▶ **To do**
Copy the data that follows, character for character, minus the pictures.

▶ **Record excerpts**
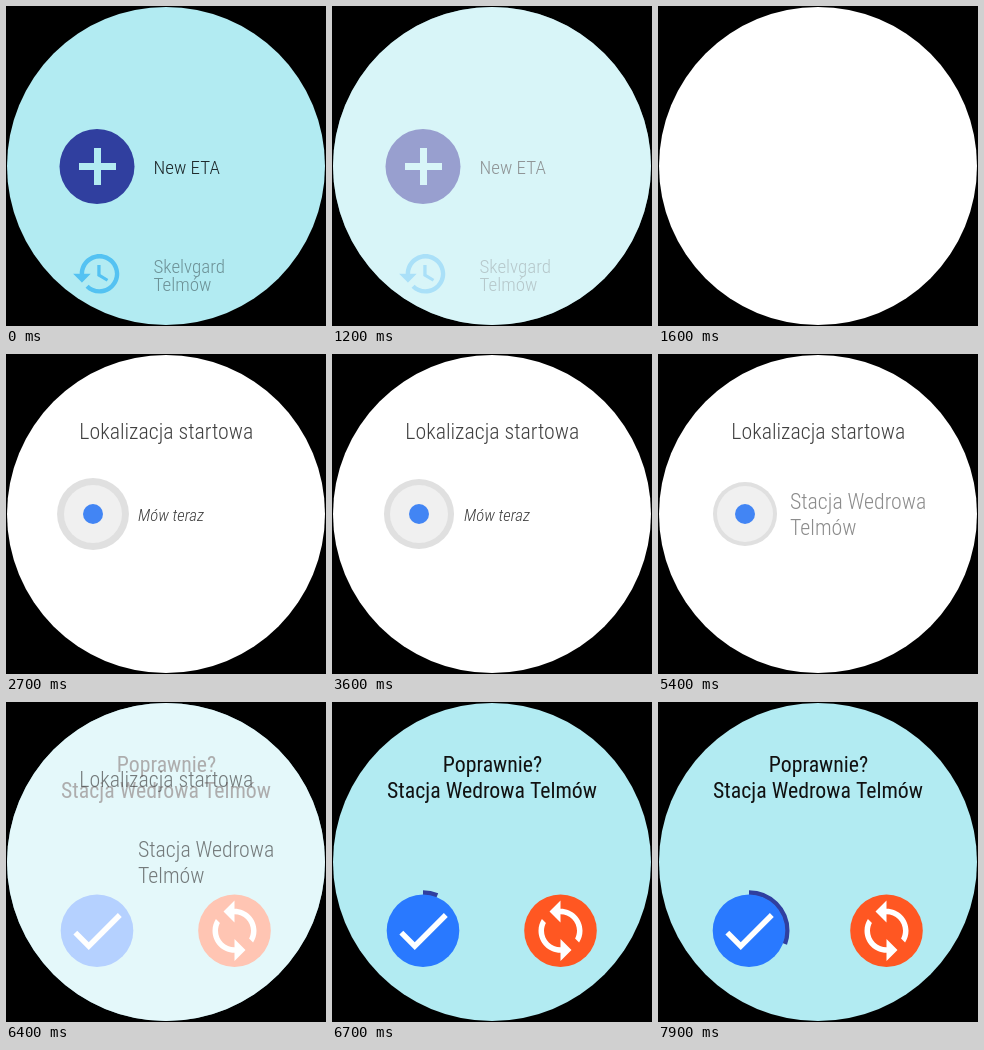
An HTML page with a canvas for the animation above (8 s loop, 320 by 320 pixels).

```html
<!DOCTYPE html>
<html lang="pl">
<head>
<meta charset="utf-8">
<title>Watch ETA</title>
<style>
  html, body { margin: 0; width: 100%; height: 100%; overflow: hidden; background: #000; }
  canvas { display: block; width: 100vw; height: 100vh; }
</style>
</head>
<body>
<canvas id="stage" width="320" height="320"></canvas>
<script>
const ctx = document.getElementById('stage').getContext('2d');
const LOOP = 8000, STEP = 100, TAU = Math.PI * 2;
const CYAN = '#b2ebf2', INDIGO = '#303f9f';
const LIGHT = '350', HEADING = 21.8;

const ICONS = {
  history: new Path2D('M13 3c-4.97 0-9 4.03-9 9H1l3.89 3.89.07.14L9 12H6c0-3.87 3.13-7 7-7s7 3.13 7 7-3.13 7-7 7c-1.93 0-3.68-.79-4.94-2.06l-1.42 1.42C8.27 19.99 10.51 21 13 21c4.97 0 9-4.03 9-9s-4.03-9-9-9zm-1 5v5l4.28 2.54.72-1.21-3.5-2.08V8H12z'),
  sync: new Path2D('M12 4V1L8 5l4 4V6c3.31 0 6 2.69 6 6 0 1.01-.25 1.97-.7 2.8l1.46 1.46C19.54 15.03 20 13.57 20 12c0-4.42-3.58-8-8-8zm0 14c-3.31 0-6-2.69-6-6 0-1.01.25-1.97.7-2.8L5.24 7.74C4.46 8.97 4 10.43 4 12c0 4.42 3.58 8 8 8v3l4-4-4-4v3z'),
  check: new Path2D('M9 16.17L4.83 12l-1.42 1.41L9 19 21 7l-1.41-1.41z')
};

const clamp = v => Math.min(1, Math.max(0, v));
const ramp = (t, from, to) => clamp((t - from) / (to - from));

const fontOf = (style, size) => `${style} condensed ${size}px "Roboto Condensed", Roboto, sans-serif`;

// Without a condensed face, a smaller size keeps the text within the layout.
function sizeFactor() {
  const sample = 'Lokalizacja startowa';
  ctx.font = fontOf('300', 100);
  const narrow = ctx.measureText(sample).width;
  ctx.font = '300 100px Roboto, sans-serif';
  return narrow < ctx.measureText(sample).width * 0.96 ? 1 : 0.868;
}
const factor = sizeFactor();

function text(str, x, y, size, color, style = LIGHT, align = 'left') {
  ctx.font = fontOf(style, size * factor);
  ctx.textAlign = align;
  ctx.fillStyle = color;
  ctx.fillText(str, x, y);
}

function disc(x, y, r, color) {
  ctx.fillStyle = color;
  ctx.beginPath();
  ctx.arc(x, y, r, 0, TAU);
  ctx.fill();
}

function icon(name, x, y, scale, color) {
  ctx.save();
  ctx.translate(x, y);
  ctx.scale(scale, scale);
  ctx.translate(-12, -12);
  ctx.fillStyle = color;
  ctx.fill(ICONS[name]);
  ctx.restore();
}

function withAlpha(alpha, draw) {
  if (alpha <= 0) return;
  ctx.save();
  ctx.globalAlpha *= alpha;
  draw();
  ctx.restore();
}

const face = color => disc(160, 160, 159, color);
const whiteVeil = alpha => withAlpha(alpha, () => face('#fff'));

function drawList() {
  face(CYAN);
  disc(91, 160.5, 37.5, INDIGO);
  ctx.fillStyle = CYAN;
  ctx.fillRect(73, 157, 37, 7);
  ctx.fillRect(88, 142, 7, 37);
  text('New ETA', 147.5, 168, 19, '#1c2629');
  icon('history', 91.3, 267.8, 2.2, '#54c2f2');
  text('Skelvgard', 147.5, 266.5, 19, '#6d9196');
  text('Telmów', 147.5, 285, 19, '#6d9196');
}

function micRadius(t) {
  if (t < 2400 || t > 5200) return 32;
  if (t < 4300) return 32 + 5.6 * Math.sin(Math.PI * (t - 2400) / 950) ** 2;
  return 32 + 10 * Math.sin(Math.PI * (t - 4300) / 900) ** 4;
}

function drawMic(t) {
  const r = micRadius(t);
  disc(87, 160, r, '#e0e0e0');
  disc(87, 160, 28 + Math.min(1, (r - 32) / 3), '#f0f0f0');
  disc(87, 160, 10, '#4285f4');
}

function drawSpeechText(t) {
  withAlpha(ramp(t, 1700, 2100), () =>
    text('Lokalizacja startowa', 160.3, 85, HEADING, '#404040', LIGHT, 'center'));
  if (t < 5200) {
    withAlpha(ramp(t, 2000, 2400), () =>
      text('Mów teraz', 132, 166.5, 16.8, '#3c3c3c', 'italic ' + LIGHT));
  }
  if (t >= 5400) {
    const color = t < 5600 ? '#8c8c8c' : '#404040';
    text('Stacja Wedrowa', 132, 155, HEADING, color);
    text('Telmów', 132, 181, HEADING, color);
  }
}

function drawConfirm(t) {
  face(CYAN);
  text('Poprawnie?', 160.5, 70, HEADING, '#111', '400', 'center');
  text('Stacja Wedrowa Telmów', 160, 96, HEADING, '#111', '400', 'center');

  const start = -Math.PI / 2;
  ctx.strokeStyle = INDIGO;
  ctx.lineWidth = 5;
  ctx.beginPath();
  ctx.arc(91, 228.7, 38, start, start + TAU * ramp(t, 6400, 11300));
  ctx.stroke();

  disc(91, 228.7, 36.3, '#2979ff');
  icon('check', 91, 228.7, 2.75, '#fff');
  disc(228.5, 228.7, 36.3, '#ff5722');
  icon('sync', 228.5, 228.7, 2.75, '#fff');
}

function render(t) {
  ctx.fillStyle = '#000';
  ctx.fillRect(0, 0, 320, 320);

  if (t < 1600) {
    drawList();
    whiteVeil(t < 1200 ? 0 : t < 1300 ? 0.5 : 0.96);
    return;
  }

  if (t < 6400) {
    face('#fff');
    withAlpha(ramp(t, 1700, 2200) * (1 - ramp(t, 5700, 6100)), () => drawMic(t));
  } else {
    drawConfirm(t);
    whiteVeil(1 - ramp(t, 6300, 6590));
  }
  withAlpha(1 - ramp(t, 6300, 6620), () => drawSpeechText(t));
}

function frame(now) {
  render(Math.floor((now % LOOP) / STEP) * STEP);
  requestAnimationFrame(frame);
}
requestAnimationFrame(frame);
</script>
</body>
</html>
```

▶ **Output for this exercise**
An HTML page with a canvas for the animation above (8 s loop, 320 by 320 pixels).

```html
<!DOCTYPE html>
<html lang="pl">
<head>
<meta charset="utf-8">
<title>Watch ETA</title>
<style>
  html, body { margin: 0; width: 100%; height: 100%; overflow: hidden; background: #000; }
  canvas { display: block; width: 100vw; height: 100vh; }
</style>
</head>
<body>
<canvas id="stage" width="320" height="320"></canvas>
<script>
const ctx = document.getElementById('stage').getContext('2d');
const LOOP = 8000, STEP = 100, TAU = Math.PI * 2;
const CYAN = '#b2ebf2', INDIGO = '#303f9f';
const LIGHT = '350', HEADING = 21.8;

const ICONS = {
  history: new Path2D('M13 3c-4.97 0-9 4.03-9 9H1l3.89 3.89.07.14L9 12H6c0-3.87 3.13-7 7-7s7 3.13 7 7-3.13 7-7 7c-1.93 0-3.68-.79-4.94-2.06l-1.42 1.42C8.27 19.99 10.51 21 13 21c4.97 0 9-4.03 9-9s-4.03-9-9-9zm-1 5v5l4.28 2.54.72-1.21-3.5-2.08V8H12z'),
  sync: new Path2D('M12 4V1L8 5l4 4V6c3.31 0 6 2.69 6 6 0 1.01-.25 1.97-.7 2.8l1.46 1.46C19.54 15.03 20 13.57 20 12c0-4.42-3.58-8-8-8zm0 14c-3.31 0-6-2.69-6-6 0-1.01.25-1.97.7-2.8L5.24 7.74C4.46 8.97 4 10.43 4 12c0 4.42 3.58 8 8 8v3l4-4-4-4v3z'),
  check: new Path2D('M9 16.17L4.83 12l-1.42 1.41L9 19 21 7l-1.41-1.41z')
};

const clamp = v => Math.min(1, Math.max(0, v));
const ramp = (t, from, to) => clamp((t - from) / (to - from));

const fontOf = (style, size) => `${style} condensed ${size}px "Roboto Condensed", Roboto, sans-serif`;

// Without a condensed face, a smaller size keeps the text within the layout.
function sizeFactor() {
  const sample = 'Lokalizacja startowa';
  ctx.font = fontOf('300', 100);
  const narrow = ctx.measureText(sample).width;
  ctx.font = '300 100px Roboto, sans-serif';
  return narrow < ctx.measureText(sample).width * 0.96 ? 1 : 0.868;
}
const factor = sizeFactor();

function text(str, x, y, size, color, style = LIGHT, align = 'left') {
  ctx.font = fontOf(style, size * factor);
  ctx.textAlign = align;
  ctx.fillStyle = color;
  ctx.fillText(str, x, y);
}

function disc(x, y, r, color) {
  ctx.fillStyle = color;
  ctx.beginPath();
  ctx.arc(x, y, r, 0, TAU);
  ctx.fill();
}

function icon(name, x, y, scale, color) {
  ctx.save();
  ctx.translate(x, y);
  ctx.scale(scale, scale);
  ctx.translate(-12, -12);
  ctx.fillStyle = color;
  ctx.fill(ICONS[name]);
  ctx.restore();
}

function withAlpha(alpha, draw) {
  if (alpha <= 0) return;
  ctx.save();
  ctx.globalAlpha *= alpha;
  draw();
  ctx.restore();
}

const face = color => disc(160, 160, 159, color);
const whiteVeil = alpha => withAlpha(alpha, () => face('#fff'));

function drawList() {
  face(CYAN);
  disc(91, 160.5, 37.5, INDIGO);
  ctx.fillStyle = CYAN;
  ctx.fillRect(73, 157, 37, 7);
  ctx.fillRect(88, 142, 7, 37);
  text('New ETA', 147.5, 168, 19, '#1c2629');
  icon('history', 91.3, 267.8, 2.2, '#54c2f2');
  text('Skelvgard', 147.5, 266.5, 19, '#6d9196');
  text('Telmów', 147.5, 285, 19, '#6d9196');
}

function micRadius(t) {
  if (t < 2400 || t > 5200) return 32;
  if (t < 4300) return 32 + 5.6 * Math.sin(Math.PI * (t - 2400) / 950) ** 2;
  return 32 + 10 * Math.sin(Math.PI * (t - 4300) / 900) ** 4;
}

function drawMic(t) {
  const r = micRadius(t);
  disc(87, 160, r, '#e0e0e0');
  disc(87, 160, 28 + Math.min(1, (r - 32) / 3), '#f0f0f0');
  disc(87, 160, 10, '#4285f4');
}

function drawSpeechText(t) {
  withAlpha(ramp(t, 1700, 2100), () =>
    text('Lokalizacja startowa', 160.3, 85, HEADING, '#404040', LIGHT, 'center'));
  if (t < 5200) {
    withAlpha(ramp(t, 2000, 2400), () =>
      text('Mów teraz', 132, 166.5, 16.8, '#3c3c3c', 'italic ' + LIGHT));
  }
  if (t >= 5400) {
    const color = t < 5600 ? '#8c8c8c' : '#404040';
    text('Stacja Wedrowa', 132, 155, HEADING, color);
    text('Telmów', 132, 181, HEADING, color);
  }
}

function drawConfirm(t) {
  face(CYAN);
  text('Poprawnie?', 160.5, 70, HEADING, '#111', '400', 'center');
  text('Stacja Wedrowa Telmów', 160, 96, HEADING, '#111', '400', 'center');

  const start = -Math.PI / 2;
  ctx.strokeStyle = INDIGO;
  ctx.lineWidth = 5;
  ctx.beginPath();
  ctx.arc(91, 228.7, 38, start, start + TAU * ramp(t, 6400, 11300));
  ctx.stroke();

  disc(91, 228.7, 36.3, '#2979ff');
  icon('check', 91, 228.7, 2.75, '#fff');
  disc(228.5, 228.7, 36.3, '#ff5722');
  icon('sync', 228.5, 228.7, 2.75, '#fff');
}

function render(t) {
  ctx.fillStyle = '#000';
  ctx.fillRect(0, 0, 320, 320);

  if (t < 1600) {
    drawList();
    whiteVeil(t < 1200 ? 0 : t < 1300 ? 0.5 : 0.96);
    return;
  }

  if (t < 6400) {
    face('#fff');
    withAlpha(ramp(t, 1700, 2200) * (1 - ramp(t, 5700, 6100)), () => drawMic(t));
  } else {
    drawConfirm(t);
    whiteVeil(1 - ramp(t, 6300, 6590));
  }
  withAlpha(1 - ramp(t, 6300, 6620), () => drawSpeechText(t));
}

function frame(now) {
  render(Math.floor((now % LOOP) / STEP) * STEP);
  requestAnimationFrame(frame);
}
requestAnimationFrame(frame);
</script>
</body>
</html>
```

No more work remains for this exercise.